President Barack Obama will not meet one-on-one with Russian President Vladimir Putin at this week's G20 summit in St. Petersburg, but Obama said Wednesday that he'll continue to make the case to his Kremlin counterpart to ease off supporting the regime of Bashar al-Assad in Syria ahead of possible military strikes against the Damascus government by the U.S.
Obama departed Sweden for Russia Thursday morning, one day after admitting that U.S.-Russian relations have "hit a wall.
" However, Obama later added that he'd continue to press Putin despite the latter's continuing resistance to any kind of action against Assad.
"It is not possible for Mr. Assad to regain legitimacy in a country where he's killed tens of thousands of his own people," Obama said. "So far, at least, Mr. Putin has rejected that logic."
Obama added: "I'm always hopeful, and I will continue to engage him."

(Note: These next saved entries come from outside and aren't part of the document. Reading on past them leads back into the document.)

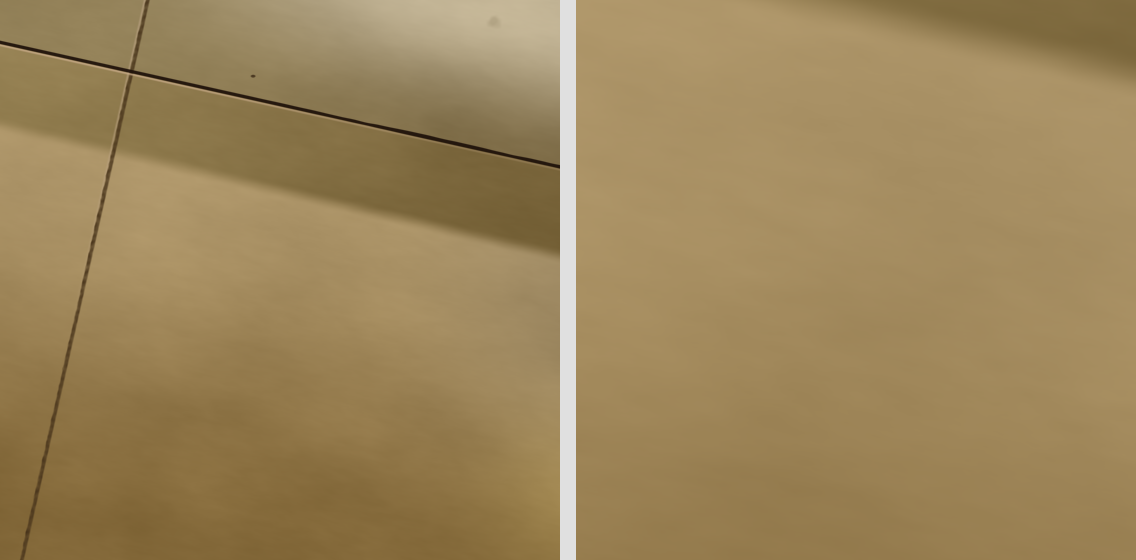
Left, the full canvas; right, a detail of the centre.
Give the GLSL for this texture, as a Shadertoy shader.

```glsl
// Sand-coloured floor tiles with two slanted joints, a soft shadow band and window sheen.

vec2 hashGradient(vec2 cell) {
    vec3 h = fract(cell.xyx * vec3(0.1031, 0.1030, 0.0973));
    h += dot(h, h.yzx + 33.33);
    return fract((h.xx + h.yz) * h.zy) * 2.0 - 1.0;
}

float gradientNoise(vec2 p) {
    vec2 i = floor(p), f = p - i;
    vec2 u = f * f * f * (f * (f * 6.0 - 15.0) + 10.0);
    vec2 e = vec2(0.0, 1.0);
    return mix(mix(dot(hashGradient(i), f), dot(hashGradient(i + e.yx), f - e.yx), u.x),
               mix(dot(hashGradient(i + e.xy), f - e.xy), dot(hashGradient(i + 1.0), f - 1.0), u.x), u.y);
}

float fbm(vec2 p) {
    float sum = 0.0, amplitude = 0.5;
    for (int i = 0; i < 4; i++) {
        sum += amplitude * gradientNoise(p);
        p = mat2(1.6, 1.2, -1.2, 1.6) * p + 7.3;
        amplitude *= 0.5;
    }
    return sum;
}

// Coverage of a line of the given half width, at distance d
float stroke(float d, float halfWidth, float blur) {
    return 1.0 - smoothstep(halfWidth - blur, halfWidth + blur, abs(d));
}

void mainImage(out vec4 fragColor, in vec2 fragCoord) {
    vec2 p = fragCoord / iResolution.xy;
    float blur = max(0.0013, 0.8 / iResolution.y);

    // Signed distances: above the cross joint, right of the long joint, above the shadow edge
    float cross_ = (p.y - 0.9245 + 0.2225 * p.x) * 0.976;
    float along = (p.x - 0.039 - 0.225 * p.y) * 0.976;
    float edge = p.y - 0.776 + 0.234 * p.x;
    vec2 q = vec2(along, cross_);

    // Lit floor, fading to ochre at the bottom and greyer at the right
    vec3 color = mix(vec3(0.685, 0.590, 0.415), vec3(0.515, 0.410, 0.225),
                     smoothstep(0.05, 0.68, -edge + 0.06 * smoothstep(0.1, 0.5, p.x)));
    color = mix(color, vec3(0.57, 0.50, 0.37), 0.5 * smoothstep(0.65, 1.05, p.x) * smoothstep(0.1, 0.4, p.y));
    color += vec3(0.09, 0.09, 0.06) * exp(-dot(p - vec2(1.02, 0.10), p - vec2(1.02, 0.10)) * 45.0);

    // Shadow band, darker to the right
    vec3 shade = mix(vec3(0.575, 0.495, 0.315), vec3(0.465, 0.385, 0.220), smoothstep(0.0, 1.0, p.x));
    shade += 0.18 * (cross_ + 0.07);
    color = mix(color, shade, smoothstep(-0.014, 0.016, edge));

    // Upper tiles, with a pale sheen in the top right
    vec3 upper = mix(vec3(0.575, 0.505, 0.345), vec3(0.495, 0.425, 0.280), smoothstep(0.2, 1.0, p.x));
    float sheen = smoothstep(0.0, 0.24, cross_) * smoothstep(0.1, 0.75, p.x);
    upper = mix(upper, vec3(0.745, 0.690, 0.570), sheen);
    color = mix(color, upper, smoothstep(-0.002, 0.002, cross_));

    // Cloudy stains and fine grain running along the cross joint
    float clouds = fbm(q * vec2(4.0, 6.5) + 3.0);
    float grain = fbm(q * vec2(24.0, 75.0));
    color += clouds * vec3(0.085, 0.080, 0.070) + grain * 0.022;

    // Small chip and faint smudge
    vec2 chip = (p - vec2(0.452, 0.864)) * vec2(1.0, 1.6);
    color = mix(color, vec3(0.25, 0.18, 0.10), 0.85 * (1.0 - smoothstep(0.002, 0.006, length(chip))));
    float smudge = length(p - vec2(0.882, 0.961)) + 0.006 * gradientNoise(p * 90.0);
    color -= 0.07 * (1.0 - smoothstep(0.003, 0.016, smudge));

    // Long joint: worn brown line with a pale rim that fades downwards
    float wear = gradientNoise(vec2(along * 150.0, p.y * 110.0));
    float longLine = stroke(along + 0.0007 * wear, 0.0033 + 0.0008 * wear, blur * 1.4);
    float rim = stroke(along + 0.0052, 0.0018, blur * 1.4) * smoothstep(0.35, 0.85, p.y);
    color = mix(color, vec3(0.74, 0.64, 0.52), 0.55 * rim);
    color = mix(color, vec3(0.29, 0.21, 0.11), longLine * (0.80 + 0.35 * wear));

    // Cross joint: thin dark gap with a pale lower lip, roughened to the right
    float rough = gradientNoise(vec2(p.x * 28.0, 2.5)) * smoothstep(0.4, 0.7, p.x);
    float lip = stroke(cross_ + 0.0050, 0.0016, blur * 1.3);
    color = mix(color, vec3(0.80, 0.68, 0.55), lip * mix(0.75, 0.25, smoothstep(0.2, 0.9, p.x)));
    float gap = stroke(cross_ - 0.0008 * rough, 0.0029 + 0.0013 * rough, blur);
    color = mix(color, vec3(0.12, 0.07, 0.04), 0.94 * gap);

    fragColor = vec4(clamp(color, 0.0, 1.0), 1.0);
}
```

However, the White House went out of its way to say Obama would not hold bilateral discussions with the Russian leader while in St. Petersburg. Instead, Obama will formally meet on the summit's sidelines with the leaders of France, China and Japan, though a senior administration official said the two presidents will have a chance to speak.
Russia's resistance is a key reason why the U.N. Security Council so far has not gotten on board with U.S. calls for action in response to the alleged chemical weapons strike against Syrian rebels on August 21.
OKLAHOMA CITY – A 4.5-magnitude earthquake in central Oklahoma shook residents Saturday, just weeks after the two-year anniversary of the strongest earthquake ever recorded in the Sooner state.
The shaking is increasingly commonplace in the state, so after the initial surprise, customers at a central Oklahoma restaurant returned their attention to an in-state college football rivalry game.
Marty Doepke, general manager of Pops Restaurant in Arcadia, said there was no damage at the restaurant that's known for its selection of some 600 soft drinks — hundreds of which are displayed along shelves.